[Collected data]
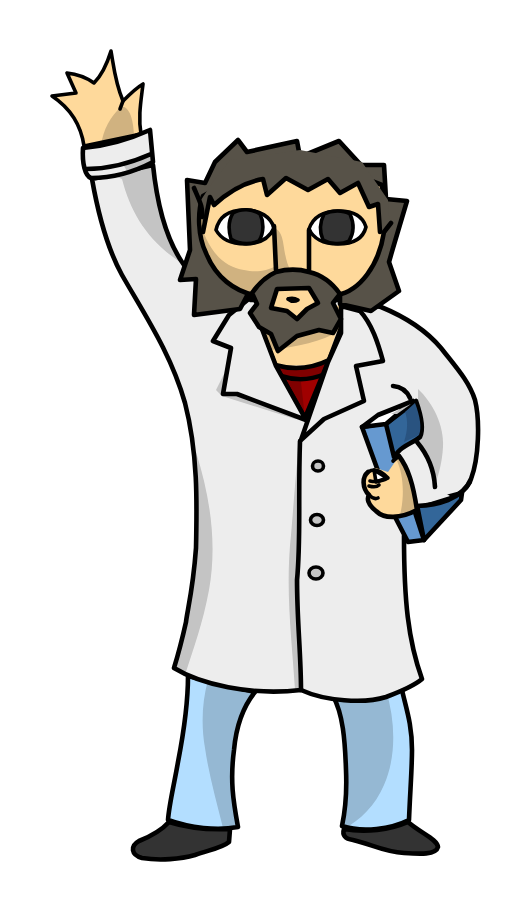
<!DOCTYPE html>
<html lang="en">
<head>
<meta charset="utf-8">
<title>Waving scientist</title>
<style>
:root {
  --ink: #000; --paper: #fff;
  --coat: #ededed; --coat-shade: #c4c4c4;
  --skin: #fed99b; --skin-shade: #d0b280;
  --hair: #575248; --pupil: #333;
  --shirt: #a00000; --shirt-shade: #800000;
  --jeans: #b3deff; --jeans-shade: #95b8d3;
  --book: #6699d0; --book-dark: #336699; --book-shade: #295380;
  --shoe: #333;
}
html, body { margin: 0; background: var(--paper); overflow: hidden; }
svg { display: block; width: 529px; height: 911px; }
.line { stroke: var(--ink); stroke-width: 4.6; stroke-linejoin: round; stroke-linecap: round; }
.thin { stroke-width: 3.6; }
.open { fill: none; }
.coat { fill: var(--coat); } .coat-shade { fill: var(--coat-shade); }
.skin { fill: var(--skin); } .skin-shade { fill: var(--skin-shade); }
.hair { fill: var(--hair); } .pupil { fill: var(--pupil); }
.shirt { fill: var(--shirt); } .shirt-shade { fill: var(--shirt-shade); }
.jeans { fill: var(--jeans); } .jeans-shade { fill: var(--jeans-shade); }
.book { fill: var(--book); } .book-dark { fill: var(--book-dark); } .book-shade { fill: var(--book-shade); }
.shoe { fill: var(--shoe); } .white { fill: var(--paper); }
</style>
</head>
<body>
<svg viewBox="0 0 529 911" role="img" aria-label="Bearded scientist in a lab coat waving and holding a blue book">
  <defs>
    <path id="coat-shape" d="M92 179C98 213 106 246 122 275C146 317 171 354 185 403C198 453 197 503 196 548C193 590 187 612 186 622C182 640 178 655 174 668C200 684 250 696 301 690C325 701 364 704 386 697C402 691 415 685 422 679C408 640 404 600 404 536L418 506C440 505 463 498 471 479C479 458 480 420 475 400C469 381 455 366 441 348C425 329 403 316 381 307L340 300L230 300L184 265C166 240 157 204 153 165Z"/>
    <path id="face-shape" d="M203 196C197 212 198 237 206 253C216 278 235 291 254 295L337 295C360 291 379 265 384 232L382 185L330 165L260 165Z"/>
    <path id="left-leg" d="M188 676C188 702 184 731 178 762C174 785 169 805 168 820C190 828 217 831 238 827C233 800 230 780 234 750C236 728 242 708 255 692Z"/>
    <path id="right-leg" d="M333 696C343 714 345 740 346 770C347 793 345 812 342 826C363 833 391 829 409 820C410 793 412 769 412 750C412 724 406 708 402 690Z"/>
    <path id="hand-shape" d="M84 146C81 125 70 108 52 96L76 93L67 73C77 74 87 78 94 83C101 76 107 64 111 51C114 68 115 82 123 101C130 94 136 88 143 84C141 101 138 117 141 134Z"/>
    <clipPath id="coat-clip"><use href="#coat-shape"/></clipPath>
    <clipPath id="face-clip"><use href="#face-shape"/></clipPath>
    <clipPath id="left-leg-clip"><use href="#left-leg"/></clipPath>
    <clipPath id="right-leg-clip"><use href="#right-leg"/></clipPath>
    <clipPath id="hand-clip"><use href="#hand-shape"/></clipPath>
  </defs>

  <g id="shoes" class="line shoe">
    <path d="M169 822C160 832 149 837 139 841C130 846 131 855 142 858C160 861 181 859 195 855C209 850 222 848 229 842L230 829C208 830 188 828 169 822Z"/>
    <path d="M344 829C342 835 345 839 353 840C371 844 384 852 404 853C420 854 436 855 438 847C437 839 422 834 408 822C390 830 365 833 344 829Z"/>
  </g>

  <g id="jeans">
    <use href="#left-leg" class="jeans"/>
    <path clip-path="url(#left-leg-clip)" class="jeans-shade" d="M208 680C202 702 201 725 205 748C209 776 217 803 224 832L245 832L262 685Z"/>
    <use href="#left-leg" class="line open"/>
    <use href="#right-leg" class="jeans"/>
    <path clip-path="url(#right-leg-clip)" class="jeans-shade" d="M328 690H386C396 723 396 758 384 785C375 806 360 821 340 831Z"/>
    <use href="#right-leg" class="line open"/>
  </g>

  <g id="waving-hand">
    <use href="#hand-shape" class="skin"/>
    <path clip-path="url(#hand-clip)" class="skin-shade" d="M101 146C103 129 111 116 121 107C128 105 134 117 134 140Z"/>
    <use href="#hand-shape" class="line thin open"/>
    <path class="line thin open" d="M123 101L120 109"/>
  </g>

  <g id="lab-coat">
    <use href="#coat-shape" class="coat"/>
    <g clip-path="url(#coat-clip)" class="coat-shade">
      <path d="M122 179C131 214 149 244 188 267L184 230L155 162L105 172Z"/>
      <path d="M196 452C211 500 217 545 209 590C203 623 193 650 185 675L170 670L190 590Z"/>
      <path d="M299 444L300 690L295 690C292 640 285 590 291 535C294 500 296 470 299 444Z"/>
      <path d="M418 389C433 403 444 425 443 447C442 462 439 475 434 486L418 446Z"/>
    </g>
    <use href="#coat-shape" class="line open"/>
    <path class="line open" d="M300 441C298 500 301 540 297 580C297 620 301 655 301 690"/>
    <g id="buttons" class="line thin coat-shade">
      <ellipse cx="318" cy="466" rx="5.5" ry="5"/>
      <ellipse cx="317" cy="520" rx="6.5" ry="5.5"/>
      <ellipse cx="316" cy="573" rx="7" ry="6"/>
    </g>
  </g>

  <g id="cuff">
    <path class="coat" d="M83 148C108 146 130 139 150 130L153 162C134 172 112 178 91 178C85 176 82 163 83 148Z"/>
    <path class="coat-shade" d="M118 142L150 131L153 162L127 171C121 162 117 152 118 142Z"/>
    <path class="coat" d="M85 149L119 142L150 131L151 154C130 163 109 168 86 169Z"/>
    <path class="line open" d="M83 148C108 146 130 139 150 130L153 162C134 172 112 178 91 178C85 176 82 163 83 148ZM86 169C109 169 131 163 151 154"/>
  </g>

  <g id="neck-and-shirt">
    <path class="skin" d="M258 310L345 305L326 365L277 366Z"/>
    <path class="skin-shade" d="M260 318L340 315L339 331C322 342 297 346 272 350Z"/>
    <path class="shirt" d="M275 364C293 370 311 369 329 360L305 418Z"/>
    <path class="shirt-shade" d="M275 364C293 370 311 369 329 360L325 373C309 380 292 380 281 376ZM283 380L301 382L305 418Z"/>
    <path class="line open" d="M275 365C293 370 311 369 329 360M281 376C296 381 311 380 325 374"/>
    <path class="line open" d="M263 333L275 365L305 418L329 360L341 328"/>
  </g>

  <g id="lapels">
    <path class="coat-shade" d="M224 374L216 390L222 396L295 419L303 420L236 393Z"/>
    <path class="coat" d="M247 298L229 315L213 341L231 348L223 394L237 394L306 420L276 366L258 316Z"/>
    <path class="line open" d="M250 298L229 315L213 341L231 348L223 394L237 394L306 420L276 366L257 316"/>
    <path class="coat" d="M341 306L341 333L328 362L301 440L324 419L364 401L356 366L383 361L374 331L360 311Z"/>
    <path class="line open" d="M341 306L341 333L328 362L301 440L324 419L364 401L356 366L383 361C378 343 372 324 360 311L341 306"/>
  </g>

  <g id="head">
    <path class="line hair" d="M187 180L205 183L215 162L238 140L247 152L297 141L300 157L339 141L361 165L384 165L386 199L407 201L393 248L389 262L399 291L371 311L340 304L340 293L250 290L240 309L194 315L196 279L180 280L190 250Z"/>
    <use href="#face-shape" class="skin"/>
    <g clip-path="url(#face-clip)" class="skin-shade">
      <path d="M196 190C197 232 214 266 244 270C257 273 268 270 274 267L276 272L262 300H200Z"/>
      <path d="M274 228C287 232 281 255 291 271H275Z"/>
    </g>
    <use href="#face-shape" class="line open"/>
    <path class="hair" d="M201 200L212 183L230 160L300 150L362 162L388 200L390 232L381 232L378 205L369 207L358 183L340 193L328 179L308 190L286 178L267 195L262 179L239 185L212 204L210 198L203 232Z"/>
    <path class="line open" d="M203 232L210 197L214 205C228 192 245 182 263 179L267 195L286 178L308 190L328 179L340 193L358 183L369 207L378 204L380 232"/>
    <path class="line open" d="M194 188C200 202 203 207 202 217M384 232L391 223"/>
    <g id="eyes">
      <path class="line thin white" d="M216 230C219 216 229 210 245 210C260 210 271 217 274 228C269 239 259 244 245 244C231 244 221 239 216 230Z"/>
      <path class="line thin pupil" d="M233 213C241 208 253 209 260 214C264 222 264 233 259 241C249 245 239 244 231 239C228 229 228 221 233 213Z"/>
      <path class="line thin white" d="M309 229C313 217 323 211 339 211C354 211 363 217 366 227C363 239 352 244 338 244C323 244 313 238 309 229Z"/>
      <path class="line thin pupil" d="M324 214C332 210 343 210 350 214C354 223 354 233 349 241C341 245 330 244 323 240C319 231 320 222 324 214Z"/>
    </g>
    <path id="nose" class="line open" d="M274 226L276 270M309 230L309 270"/>
  </g>

  <g id="beard">
    <path class="line hair" d="M276 272C287 269 299 269 309 272C322 275 333 284 340 294L333 303L341 319L333 333L319 330L297 336L278 351L271 334L259 327L250 313L257 304L252 293C259 283 267 276 276 272Z"/>
    <path class="line skin" d="M277 289L309 288L318 303L307 309L297 319L287 311L271 308Z"/>
    <path class="line thin open" d="M288 299Q293 297 298 300Q293 303 288 299"/>
  </g>

  <g id="book">
    <path class="line book-dark" d="M417 505L462 493L461 500L424 540Z"/>
    <path class="line book" d="M362 427L386 423L424 540L408 542L394 515Z"/>
    <path class="line book-dark" d="M386 424L416 401C421 415 424 429 420 437C413 443 404 445 398 452L394 457Z"/>
    <path class="book-shade" d="M405 412L415 403C420 416 422 428 419 435L404 442C408 430 408 420 405 412Z"/>
    <path class="line white" d="M362 427L378 415L413 401L386 424Z"/>
    <path class="coat-shade" d="M402 408L411 404L397 414L391 414Z"/>
  </g>

  <g id="holding-arm">
    <path class="coat" d="M417 444C428 455 434 468 435 487L450 496L418 506Z"/>
    <path class="line open" d="M393 386Q405 387 410 398M417 442C428 455 434 469 435 487M417 506C438 505 461 499 470 482"/>
    <path class="skin" d="M399 456C408 468 413 483 417 510C400 519 384 519 376 511C367 504 367 498 369 495C362 488 362 477 368 472L376 468L388 472Z"/>
    <path class="skin-shade" d="M399 457C409 470 414 487 416 509L400 515C405 495 403 473 397 461Z"/>
    <path class="line open" d="M399 456C408 468 413 483 417 510C400 519 384 519 376 511C367 504 367 498 369 495C362 488 362 477 368 472"/>
    <path class="line thin white" d="M374 470L387 478L376 482Z"/>
    <path class="line thin open" d="M368 472Q377 466 388 478Q379 483 370 481M369 486Q376 488 379 485M369 495Q374 500 378 498M399 456L393 461"/>
  </g>
</svg>
</body>
</html>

■ DIRECTIONS FOR THIS TASK ■
Using the data above, return each line that includes the word "body".

■ RESPONSE ■
html, body { margin: 0; background: var(--paper); overflow: hidden; }
<body>
</body>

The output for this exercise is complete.